Mold is a big problem in renovations and most of the time, you don’t even know you have it in your home.
Many homebuyers want to know if their house has mold, once had mold, or could have mold in the future. People are becoming so sensitive to materials, food, and allergens in the air that any type of mold or mold issue is turning away buyers.
But is it really as dangerous as everyone is making it out to be?
According to an article in Realty Times, the extreme reaction to the word mold is getting thrown out of proportion when in fact many homes have a very common type of mold.
Now this is not to say that mold is not an issue you should be concerned with, but some types of molds are more dangerous and more deadly than others. Some may cause health problems and others may not. Heck, you probably have mold in your refrigerator right now growing on something that’s not causing you any harm unless you ingest it. And its not like you’re going to eat that big hunk of cheese with that weird green stuff growing on it anyway.

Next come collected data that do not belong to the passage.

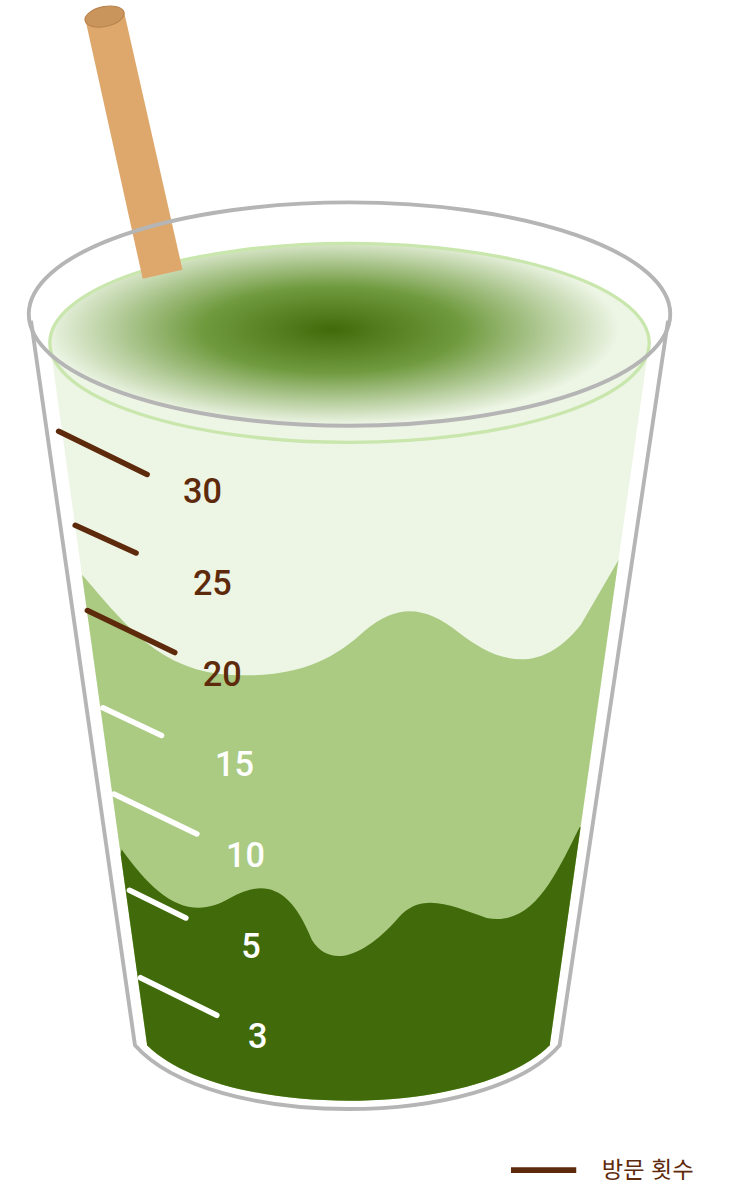
<!DOCTYPE html>
<html lang="ko">
<head>
<meta charset="utf-8">
<title>방문 횟수 음료 컵</title>
<link rel="stylesheet" href="https://fonts.googleapis.com/css2?family=Noto+Sans+KR:wght@400;500&family=Roboto:wght@500&display=swap">
<style>
  :root {
    --page: #ffffff;
    --cup-edge: #b5b5b5;
    --foam: #edf5e5;
    --foam-rim: #c9e6ad;
    --matcha-mid: #abcb83;
    --matcha-deep: #416b0a;
    --straw: #dea86d;
    --straw-end: #c9955c;
    --mark-brown: #5e2a0c;
    --mark-white: #ffffff;
  }
  html, body { margin: 0; padding: 0; overflow: hidden; background: var(--page); }
  .canvas { width: 730px; height: 1200px; display: block; }
  .level-label { font-family: "Roboto", "Noto Sans KR", sans-serif; font-weight: 500; font-size: 31px; text-anchor: middle; }
  .level-label--upper { fill: var(--mark-brown); }
  .level-label--lower { fill: var(--mark-white); }
  .legend-label { font-family: "Noto Sans KR", sans-serif; font-size: 21px; fill: var(--mark-brown); }
</style>
</head>
<body>
<svg class="canvas" viewBox="0 0 660 1085" width="730" height="1200" role="img" aria-label="방문 횟수를 눈금으로 나타낸 말차 음료 컵">
  <defs>
    <radialGradient id="surface-swirl" cx="300" cy="298" r="260" gradientUnits="userSpaceOnUse" gradientTransform="matrix(1 0 0 0.33 0 199.7)">
      <stop offset="0" stop-color="var(--matcha-deep)"/>
      <stop offset="0.45" stop-color="#6f9a3e"/>
      <stop offset="1" stop-color="var(--foam)"/>
    </radialGradient>
    <clipPath id="cup-inside">
      <path d="M45 310 L133 945 C200 1012 430 1012 497 945 L587 310 Z"/>
    </clipPath>
  </defs>

  <g class="drink" clip-path="url(#cup-inside)">
    <rect class="drink__foam" x="0" y="290" width="660" height="760" fill="var(--foam)"/>
    <path class="drink__middle" fill="var(--matcha-mid)" d="M70 515 C110 560 140 605 205 610 C265 614 300 598 330 570 C360 545 385 548 415 572 C445 595 485 615 525 565 L560 505 L600 505 L600 1050 L30 1050 Z"/>
    <path class="drink__bottom" fill="var(--matcha-deep)" d="M110 768 C140 810 170 835 208 812 C238 795 262 800 282 850 C300 878 332 862 360 830 C382 805 410 820 440 830 C482 838 502 792 524 748 L600 748 L600 1050 L30 1050 Z"/>
  </g>

  <ellipse class="drink__surface" cx="316" cy="310" rx="271" ry="90" fill="url(#surface-swirl)" stroke="var(--foam-rim)" stroke-width="3"/>

  <g class="straw">
    <path d="M77 17 L112 10 L165 244 L129 252 Z" fill="var(--straw)"/>
    <ellipse cx="94.5" cy="15" rx="18" ry="9" transform="rotate(-12 94.5 15)" fill="var(--straw-end)" stroke="#b9844f" stroke-width="1"/>
  </g>

  <g class="cup" fill="none" stroke="var(--cup-edge)" stroke-width="3.5">
    <ellipse cx="316" cy="284" rx="290" ry="101"/>
    <path d="M28 290 L122 945 C190 1022 440 1022 506 945 L604 290"/>
  </g>

  <g class="scale" stroke-width="5" stroke-linecap="round">
    <line x1="53" y1="390" x2="133" y2="429" stroke="var(--mark-brown)"/>
    <line x1="68" y1="475" x2="123" y2="500" stroke="var(--mark-brown)"/>
    <line x1="79" y1="552" x2="158" y2="590" stroke="var(--mark-brown)"/>
    <line x1="93" y1="640" x2="146" y2="665" stroke="var(--mark-white)"/>
    <line x1="103" y1="718" x2="178" y2="754" stroke="var(--mark-white)"/>
    <line x1="117" y1="805" x2="168" y2="830" stroke="var(--mark-white)"/>
    <line x1="127" y1="884" x2="196" y2="918" stroke="var(--mark-white)"/>
  </g>

  <g class="scale-labels">
    <text class="level-label level-label--upper" x="183" y="455">30</text>
    <text class="level-label level-label--upper" x="192" y="538">25</text>
    <text class="level-label level-label--upper" x="201" y="620">20</text>
    <text class="level-label level-label--lower" x="212" y="702">15</text>
    <text class="level-label level-label--lower" x="222" y="784">10</text>
    <text class="level-label level-label--lower" x="227" y="866">5</text>
    <text class="level-label level-label--lower" x="233" y="948">3</text>
  </g>

  <g class="legend">
    <line x1="462" y1="1058" x2="521" y2="1058" stroke="var(--mark-brown)" stroke-width="5"/>
    <text class="legend-label" x="544" y="1065">방문 횟수</text>
  </g>
</svg>
</body>
</html>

“Black mold” is very rare and more common types of molds like mildew are found in just about every home. Efficiency, insulation, and modern building techniques all add to the chance that mold may or may not be more prevalent in your home versus another person’s home. Air circulation might be so tight that dampness can linger, for example, providing the perfect environment for mold to grow. Unfortunately, you won’t be able to determine whether your home is a mold victim until you get a home inspection.
Improperly vented bathroom fans are one of the culprits that could create mold in a bathroom. Any spills or leaks that are left unattended can also create mold. Improper attic ventilation can cause mold in the attic and the roof, too. Make sure you discuss proper attic ventilation with contractors, remodelers and inspectors to avoid this from becoming an issue.
Basements and crawl spaces are also key locations for mold. If the basement has concrete block walls, rather than the poured concrete walls that have been fairly standard for 30 plus years now, it will usually show some evidence of effervescence, which is water seeping slowly into the pores in concrete blocks.
Your inspector should be able to tell you whether mold in your home is dangerous and/or can be remedied. Call us for great tips on a healthy home inspection if you’re feeling lost.